[Collected data entries]
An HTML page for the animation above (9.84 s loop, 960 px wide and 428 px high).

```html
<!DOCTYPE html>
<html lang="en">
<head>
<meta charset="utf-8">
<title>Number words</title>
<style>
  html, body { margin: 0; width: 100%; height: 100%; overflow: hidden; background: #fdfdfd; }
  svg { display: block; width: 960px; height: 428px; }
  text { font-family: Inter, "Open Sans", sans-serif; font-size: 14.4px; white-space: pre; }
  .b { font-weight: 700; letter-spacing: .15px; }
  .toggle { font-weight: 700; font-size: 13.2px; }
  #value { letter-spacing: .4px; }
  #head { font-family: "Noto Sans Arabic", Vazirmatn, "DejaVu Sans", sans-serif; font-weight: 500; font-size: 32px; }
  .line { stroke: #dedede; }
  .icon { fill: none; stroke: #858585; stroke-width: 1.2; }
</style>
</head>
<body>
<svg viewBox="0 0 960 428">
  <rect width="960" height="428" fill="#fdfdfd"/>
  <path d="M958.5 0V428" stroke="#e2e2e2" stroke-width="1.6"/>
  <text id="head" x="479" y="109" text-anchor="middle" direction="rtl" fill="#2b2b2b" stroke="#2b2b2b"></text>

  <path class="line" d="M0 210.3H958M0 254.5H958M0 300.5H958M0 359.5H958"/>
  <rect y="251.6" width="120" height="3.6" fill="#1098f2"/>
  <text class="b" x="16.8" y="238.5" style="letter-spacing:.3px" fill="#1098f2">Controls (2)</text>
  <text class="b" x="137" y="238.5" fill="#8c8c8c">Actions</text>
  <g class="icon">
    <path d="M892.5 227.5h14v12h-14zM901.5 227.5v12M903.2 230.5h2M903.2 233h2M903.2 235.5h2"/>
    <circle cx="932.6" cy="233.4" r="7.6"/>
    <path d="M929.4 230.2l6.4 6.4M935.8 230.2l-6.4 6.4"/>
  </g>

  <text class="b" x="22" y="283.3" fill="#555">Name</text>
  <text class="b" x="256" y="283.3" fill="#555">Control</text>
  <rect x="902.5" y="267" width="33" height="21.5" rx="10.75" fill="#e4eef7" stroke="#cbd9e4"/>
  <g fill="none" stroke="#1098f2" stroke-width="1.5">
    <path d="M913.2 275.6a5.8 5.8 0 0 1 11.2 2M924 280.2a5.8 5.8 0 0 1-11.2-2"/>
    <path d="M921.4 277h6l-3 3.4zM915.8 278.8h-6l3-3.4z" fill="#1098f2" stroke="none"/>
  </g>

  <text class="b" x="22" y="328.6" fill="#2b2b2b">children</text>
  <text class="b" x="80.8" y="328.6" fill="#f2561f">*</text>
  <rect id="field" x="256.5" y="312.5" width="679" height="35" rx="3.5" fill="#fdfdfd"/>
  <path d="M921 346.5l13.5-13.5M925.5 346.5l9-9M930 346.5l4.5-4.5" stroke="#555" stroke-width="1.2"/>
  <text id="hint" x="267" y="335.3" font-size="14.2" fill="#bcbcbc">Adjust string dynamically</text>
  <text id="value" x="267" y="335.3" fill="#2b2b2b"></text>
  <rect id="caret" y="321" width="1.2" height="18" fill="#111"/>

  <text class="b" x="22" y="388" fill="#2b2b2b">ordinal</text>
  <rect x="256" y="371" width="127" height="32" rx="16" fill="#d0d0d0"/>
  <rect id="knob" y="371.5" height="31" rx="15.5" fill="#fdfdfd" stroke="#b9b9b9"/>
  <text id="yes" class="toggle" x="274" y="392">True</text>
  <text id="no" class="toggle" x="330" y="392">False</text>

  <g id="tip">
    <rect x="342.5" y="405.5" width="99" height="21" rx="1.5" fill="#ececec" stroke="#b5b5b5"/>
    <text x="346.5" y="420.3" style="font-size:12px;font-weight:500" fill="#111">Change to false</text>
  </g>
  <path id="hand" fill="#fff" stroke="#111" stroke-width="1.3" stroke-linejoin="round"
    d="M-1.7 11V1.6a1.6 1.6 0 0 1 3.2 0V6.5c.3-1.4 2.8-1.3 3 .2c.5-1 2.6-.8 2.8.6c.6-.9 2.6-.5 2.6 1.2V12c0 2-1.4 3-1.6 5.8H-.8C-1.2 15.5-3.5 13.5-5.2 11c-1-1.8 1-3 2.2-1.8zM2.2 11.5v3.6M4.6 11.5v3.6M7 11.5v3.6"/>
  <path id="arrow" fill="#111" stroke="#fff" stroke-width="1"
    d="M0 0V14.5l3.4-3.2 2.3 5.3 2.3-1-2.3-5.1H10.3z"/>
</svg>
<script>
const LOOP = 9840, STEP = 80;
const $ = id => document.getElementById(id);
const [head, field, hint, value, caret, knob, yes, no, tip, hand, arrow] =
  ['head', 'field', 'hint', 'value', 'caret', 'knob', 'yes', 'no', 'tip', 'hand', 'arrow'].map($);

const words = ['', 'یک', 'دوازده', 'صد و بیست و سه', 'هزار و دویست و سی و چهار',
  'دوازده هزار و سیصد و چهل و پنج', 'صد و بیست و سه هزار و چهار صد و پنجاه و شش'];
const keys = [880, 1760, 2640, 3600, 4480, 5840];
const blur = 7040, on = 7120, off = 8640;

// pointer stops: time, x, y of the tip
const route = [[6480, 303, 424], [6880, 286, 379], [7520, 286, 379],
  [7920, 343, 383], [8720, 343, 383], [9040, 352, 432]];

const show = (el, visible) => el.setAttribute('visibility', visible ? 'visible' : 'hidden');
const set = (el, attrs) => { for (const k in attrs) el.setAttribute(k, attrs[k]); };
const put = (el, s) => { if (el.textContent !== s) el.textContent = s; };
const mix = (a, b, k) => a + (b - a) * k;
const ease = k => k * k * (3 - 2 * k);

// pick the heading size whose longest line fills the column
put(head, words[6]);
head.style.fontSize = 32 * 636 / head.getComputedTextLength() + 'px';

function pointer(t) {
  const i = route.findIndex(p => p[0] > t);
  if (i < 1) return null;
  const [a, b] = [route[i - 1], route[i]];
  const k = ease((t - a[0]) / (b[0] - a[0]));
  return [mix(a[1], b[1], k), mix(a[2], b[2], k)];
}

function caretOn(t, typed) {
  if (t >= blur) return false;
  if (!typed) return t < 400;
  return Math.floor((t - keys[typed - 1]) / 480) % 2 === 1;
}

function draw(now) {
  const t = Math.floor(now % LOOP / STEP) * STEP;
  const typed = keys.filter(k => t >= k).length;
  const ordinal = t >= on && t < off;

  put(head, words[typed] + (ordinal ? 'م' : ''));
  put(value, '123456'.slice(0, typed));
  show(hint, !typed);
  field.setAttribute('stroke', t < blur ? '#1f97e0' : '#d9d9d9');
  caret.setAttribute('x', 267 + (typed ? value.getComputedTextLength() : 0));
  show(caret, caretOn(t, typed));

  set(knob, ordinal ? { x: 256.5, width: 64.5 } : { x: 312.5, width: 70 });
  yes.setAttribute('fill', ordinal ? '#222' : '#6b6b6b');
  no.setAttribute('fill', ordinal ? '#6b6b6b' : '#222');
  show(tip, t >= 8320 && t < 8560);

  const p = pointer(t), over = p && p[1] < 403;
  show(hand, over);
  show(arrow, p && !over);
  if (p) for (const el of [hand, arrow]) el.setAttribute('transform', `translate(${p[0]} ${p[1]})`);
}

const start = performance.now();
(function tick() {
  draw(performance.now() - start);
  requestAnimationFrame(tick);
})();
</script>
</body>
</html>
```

**Task**: Please return every line of the records above that contains the word "typed".

**Response to the exercise**:
function caretOn(t, typed) {
  if (!typed) return t < 400;
  return Math.floor((t - keys[typed - 1]) / 480) % 2 === 1;
  const typed = keys.filter(k => t >= k).length;
  put(head, words[typed] + (ordinal ? 'م' : ''));
  put(value, '123456'.slice(0, typed));
  show(hint, !typed);
  caret.setAttribute('x', 267 + (typed ? value.getComputedTextLength() : 0));
  show(caret, caretOn(t, typed));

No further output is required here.